From 190 business licenses recorded in 2012 there were 172 at the start of the last fiscal year. Most of the then decline came from ‘non-local’ businesses which do not have a physical presence in the city. According to Bartlome there were 80 such companies at the start of the last fiscal year. As of July 30th 2013 there were just 67.
The number of local businesses also fell albeit not as steeply. From the 110 reported last year there are now 105.
In 2011 there were total of 171 businesses in West Wendover, 100 of which were local and 71 non-local.
In July 2010 there were 93 local business and 87 non-local.
Local businesses are defined by companies that have a physical presence in West Wendover and include everything from home based businesses run part time to apartment complexes and casinos.
With a population less than half of West Wendover, Wendover, Utah boasts about 180 business including 110 locally owned or operated said City Clerk Mariah Murphy.
120 miles to the south the city of Ely has about 300 businesses with a population about two thirds of West Wendover.
The dearth of private enterprise is most acute in the retail industry which apart from Smith’s Food Store is virtually nonexistent in West Wendover.
click link for federal register citation; 2015-00067
Purchases as simple as a computer printer ink, a telephone or even a coffee maker available literally in a half a dozen locations in communities of similar or even smaller sizes as Wendover, often necessitate a 240 mile round trip to Salt Lake City to the east or Elko to the west.
In the past five years West Wendover has seen a number of relatively large retailers also leave town such as Park Furniture, Bargain Barn Serendipity and Blanchard’s Furniture. Two years ago it saw the closure of one of its two full service banks, Nevada Bank and Trust.
While generally depressing there are some signs of green shoots. A clothing store and a discount general goods store open where the video store once operated.
A dozen years ago that West Wendover earned the title of Nevada’s fastest growing city by more than doubling its population from over 2,000 when the city incorporated in 1991 to well over 4,000 in 2001.
In addition to an almost exponential increase in single family homes West Wendover saw three new apartment complexes and three new mobile homes parks built in less than ten years.
Small retailers also flourished.
But at its peak in 2001 the boom began to bust. Facing financial disaster the StateLine Casino Corporation began to pare down its work force and unknown to many of its employees began to cut payments to the company’s health insurer.
The crisis reach its peak in 2002 when the company declared bankruptcy and was later sold at auction. Hundreds of jobs were lost and even workers who retained employment found their life savings wiped out by medical bills they thought they were insured for but were not.
But while the StateLine bankruptcy can explain the beginning of the bust the stagnation that followed cannot be put on the shoulders of a company that has not existed for ten years.
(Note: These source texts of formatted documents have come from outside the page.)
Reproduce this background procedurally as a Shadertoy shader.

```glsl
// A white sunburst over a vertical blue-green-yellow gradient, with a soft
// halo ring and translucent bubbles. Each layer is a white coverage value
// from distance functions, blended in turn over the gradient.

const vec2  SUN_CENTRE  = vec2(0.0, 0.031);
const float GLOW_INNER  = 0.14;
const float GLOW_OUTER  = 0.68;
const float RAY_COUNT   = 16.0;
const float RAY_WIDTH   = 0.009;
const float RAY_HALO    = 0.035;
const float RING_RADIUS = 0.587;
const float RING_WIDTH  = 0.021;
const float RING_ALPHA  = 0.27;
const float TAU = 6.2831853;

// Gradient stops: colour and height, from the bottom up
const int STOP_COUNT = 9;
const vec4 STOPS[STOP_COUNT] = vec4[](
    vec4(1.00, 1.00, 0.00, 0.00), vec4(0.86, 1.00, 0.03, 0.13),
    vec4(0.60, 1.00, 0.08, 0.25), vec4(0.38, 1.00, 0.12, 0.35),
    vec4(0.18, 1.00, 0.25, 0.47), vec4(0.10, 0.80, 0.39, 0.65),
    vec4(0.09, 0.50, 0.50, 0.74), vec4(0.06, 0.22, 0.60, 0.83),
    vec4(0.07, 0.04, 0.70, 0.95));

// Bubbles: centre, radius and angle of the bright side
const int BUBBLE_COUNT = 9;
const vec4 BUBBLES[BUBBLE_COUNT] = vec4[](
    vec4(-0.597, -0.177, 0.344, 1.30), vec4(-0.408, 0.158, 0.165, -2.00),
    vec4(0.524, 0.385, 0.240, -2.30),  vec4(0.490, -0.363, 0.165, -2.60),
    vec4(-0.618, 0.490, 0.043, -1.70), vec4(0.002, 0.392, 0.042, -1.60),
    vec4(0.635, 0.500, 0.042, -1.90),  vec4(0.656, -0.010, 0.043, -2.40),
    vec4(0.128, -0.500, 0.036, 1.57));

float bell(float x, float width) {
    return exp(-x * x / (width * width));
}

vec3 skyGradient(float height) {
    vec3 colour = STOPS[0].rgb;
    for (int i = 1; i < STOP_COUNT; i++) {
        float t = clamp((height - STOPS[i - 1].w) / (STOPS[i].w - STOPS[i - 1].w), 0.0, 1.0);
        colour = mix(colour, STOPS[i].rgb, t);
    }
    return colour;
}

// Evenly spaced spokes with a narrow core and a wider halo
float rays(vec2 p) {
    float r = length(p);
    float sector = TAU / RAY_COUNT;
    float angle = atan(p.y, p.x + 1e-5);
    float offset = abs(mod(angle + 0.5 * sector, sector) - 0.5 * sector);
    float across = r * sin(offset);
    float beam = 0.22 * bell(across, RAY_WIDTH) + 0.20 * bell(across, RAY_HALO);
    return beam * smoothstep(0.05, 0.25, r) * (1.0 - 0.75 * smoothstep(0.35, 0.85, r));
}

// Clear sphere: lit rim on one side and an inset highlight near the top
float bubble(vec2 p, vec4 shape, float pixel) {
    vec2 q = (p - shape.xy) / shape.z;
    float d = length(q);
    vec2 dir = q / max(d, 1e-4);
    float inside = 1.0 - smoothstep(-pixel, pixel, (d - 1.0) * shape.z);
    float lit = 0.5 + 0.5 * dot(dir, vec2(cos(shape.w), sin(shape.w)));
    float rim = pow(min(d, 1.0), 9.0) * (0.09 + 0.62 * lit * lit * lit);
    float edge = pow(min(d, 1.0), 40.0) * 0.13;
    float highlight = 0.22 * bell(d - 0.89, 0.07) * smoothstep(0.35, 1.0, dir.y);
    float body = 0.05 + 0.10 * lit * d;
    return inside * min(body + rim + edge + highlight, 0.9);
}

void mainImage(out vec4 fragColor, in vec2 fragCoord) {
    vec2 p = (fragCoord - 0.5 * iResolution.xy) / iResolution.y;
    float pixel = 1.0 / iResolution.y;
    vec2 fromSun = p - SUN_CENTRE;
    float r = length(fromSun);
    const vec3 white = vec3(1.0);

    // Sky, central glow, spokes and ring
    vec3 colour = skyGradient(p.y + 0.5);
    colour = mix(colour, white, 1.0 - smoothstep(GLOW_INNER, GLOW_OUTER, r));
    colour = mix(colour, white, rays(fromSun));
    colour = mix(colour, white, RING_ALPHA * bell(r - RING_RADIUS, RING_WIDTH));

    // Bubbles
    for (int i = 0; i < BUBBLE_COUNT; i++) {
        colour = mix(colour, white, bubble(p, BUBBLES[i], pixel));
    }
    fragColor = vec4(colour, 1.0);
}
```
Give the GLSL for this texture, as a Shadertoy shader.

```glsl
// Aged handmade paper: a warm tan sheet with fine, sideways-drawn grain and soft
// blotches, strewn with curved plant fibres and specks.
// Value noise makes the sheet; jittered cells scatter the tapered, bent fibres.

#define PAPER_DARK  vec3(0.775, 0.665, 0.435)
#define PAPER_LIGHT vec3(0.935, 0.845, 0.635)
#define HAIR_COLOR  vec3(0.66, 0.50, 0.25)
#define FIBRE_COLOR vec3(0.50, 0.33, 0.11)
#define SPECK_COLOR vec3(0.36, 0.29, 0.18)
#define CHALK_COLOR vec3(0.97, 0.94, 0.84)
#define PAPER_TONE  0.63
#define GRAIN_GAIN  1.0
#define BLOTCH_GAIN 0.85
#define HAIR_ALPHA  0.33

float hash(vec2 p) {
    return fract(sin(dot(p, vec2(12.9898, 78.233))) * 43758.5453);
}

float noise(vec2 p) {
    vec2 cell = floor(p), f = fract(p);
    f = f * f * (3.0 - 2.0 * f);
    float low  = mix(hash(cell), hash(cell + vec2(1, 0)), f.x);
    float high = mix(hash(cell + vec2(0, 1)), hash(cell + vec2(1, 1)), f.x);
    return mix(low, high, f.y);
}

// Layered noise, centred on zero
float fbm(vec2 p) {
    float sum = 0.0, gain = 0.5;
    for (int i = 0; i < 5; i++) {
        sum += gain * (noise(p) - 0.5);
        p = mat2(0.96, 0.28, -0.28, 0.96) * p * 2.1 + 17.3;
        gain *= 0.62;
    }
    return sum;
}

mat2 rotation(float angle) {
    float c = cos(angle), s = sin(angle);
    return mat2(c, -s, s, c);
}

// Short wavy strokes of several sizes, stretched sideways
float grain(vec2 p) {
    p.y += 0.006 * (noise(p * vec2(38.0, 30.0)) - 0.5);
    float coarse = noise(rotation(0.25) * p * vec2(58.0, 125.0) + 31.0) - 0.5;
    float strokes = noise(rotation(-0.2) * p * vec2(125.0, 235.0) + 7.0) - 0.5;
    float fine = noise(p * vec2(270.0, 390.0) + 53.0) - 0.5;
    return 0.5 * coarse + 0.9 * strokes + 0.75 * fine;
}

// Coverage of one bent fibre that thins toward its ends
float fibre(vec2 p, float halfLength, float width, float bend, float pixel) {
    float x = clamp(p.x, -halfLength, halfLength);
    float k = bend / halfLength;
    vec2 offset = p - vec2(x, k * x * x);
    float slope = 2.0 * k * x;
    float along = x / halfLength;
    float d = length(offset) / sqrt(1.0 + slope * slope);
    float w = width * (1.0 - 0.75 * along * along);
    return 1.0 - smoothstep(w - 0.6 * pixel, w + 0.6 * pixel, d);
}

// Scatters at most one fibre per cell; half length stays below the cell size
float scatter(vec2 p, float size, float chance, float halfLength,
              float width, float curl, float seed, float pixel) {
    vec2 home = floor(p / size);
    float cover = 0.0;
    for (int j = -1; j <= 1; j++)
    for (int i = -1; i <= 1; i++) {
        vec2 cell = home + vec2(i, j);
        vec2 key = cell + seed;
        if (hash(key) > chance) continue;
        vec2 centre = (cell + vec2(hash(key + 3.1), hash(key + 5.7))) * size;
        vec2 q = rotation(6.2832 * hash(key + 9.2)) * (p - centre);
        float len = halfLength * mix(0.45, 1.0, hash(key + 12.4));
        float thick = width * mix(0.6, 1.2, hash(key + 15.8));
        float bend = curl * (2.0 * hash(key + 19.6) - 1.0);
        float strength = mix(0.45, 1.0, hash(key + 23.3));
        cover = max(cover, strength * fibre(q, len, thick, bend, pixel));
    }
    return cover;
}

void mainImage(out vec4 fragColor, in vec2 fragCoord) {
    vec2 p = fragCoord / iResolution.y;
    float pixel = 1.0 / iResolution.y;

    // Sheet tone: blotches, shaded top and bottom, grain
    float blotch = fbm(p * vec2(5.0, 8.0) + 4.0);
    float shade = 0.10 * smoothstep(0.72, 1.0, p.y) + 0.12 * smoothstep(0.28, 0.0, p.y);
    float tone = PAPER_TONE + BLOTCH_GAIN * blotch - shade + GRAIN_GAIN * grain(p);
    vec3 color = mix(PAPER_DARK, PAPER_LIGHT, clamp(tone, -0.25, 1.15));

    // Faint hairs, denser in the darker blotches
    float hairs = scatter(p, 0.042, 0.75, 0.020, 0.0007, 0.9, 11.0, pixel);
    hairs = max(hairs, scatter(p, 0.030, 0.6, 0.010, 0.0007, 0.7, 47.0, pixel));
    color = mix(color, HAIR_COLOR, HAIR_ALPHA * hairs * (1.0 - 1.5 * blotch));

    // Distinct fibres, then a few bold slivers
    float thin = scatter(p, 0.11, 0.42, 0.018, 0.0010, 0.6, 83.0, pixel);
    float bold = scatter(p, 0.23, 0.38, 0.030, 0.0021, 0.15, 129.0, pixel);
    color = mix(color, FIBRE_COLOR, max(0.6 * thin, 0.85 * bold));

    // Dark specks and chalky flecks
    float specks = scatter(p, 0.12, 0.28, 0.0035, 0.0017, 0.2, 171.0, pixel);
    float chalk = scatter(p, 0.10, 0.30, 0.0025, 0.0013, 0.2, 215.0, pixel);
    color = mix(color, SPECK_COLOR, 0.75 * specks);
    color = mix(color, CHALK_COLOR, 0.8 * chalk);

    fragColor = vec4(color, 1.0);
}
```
Instead Wendover’s economic stagnation is probably due to a combination of factors some within and some outside of the city’s control.
Small retailers and home based business owners have frequently complained about West Wendover’s over regulation of private enterprise that borders to the point of harassment.
The new mine will not only create jobs but could also swell the population far beyond the current numbers.
And while rapid growth brings its own set of challenges most communities would rather deal with prosperity than stagnation,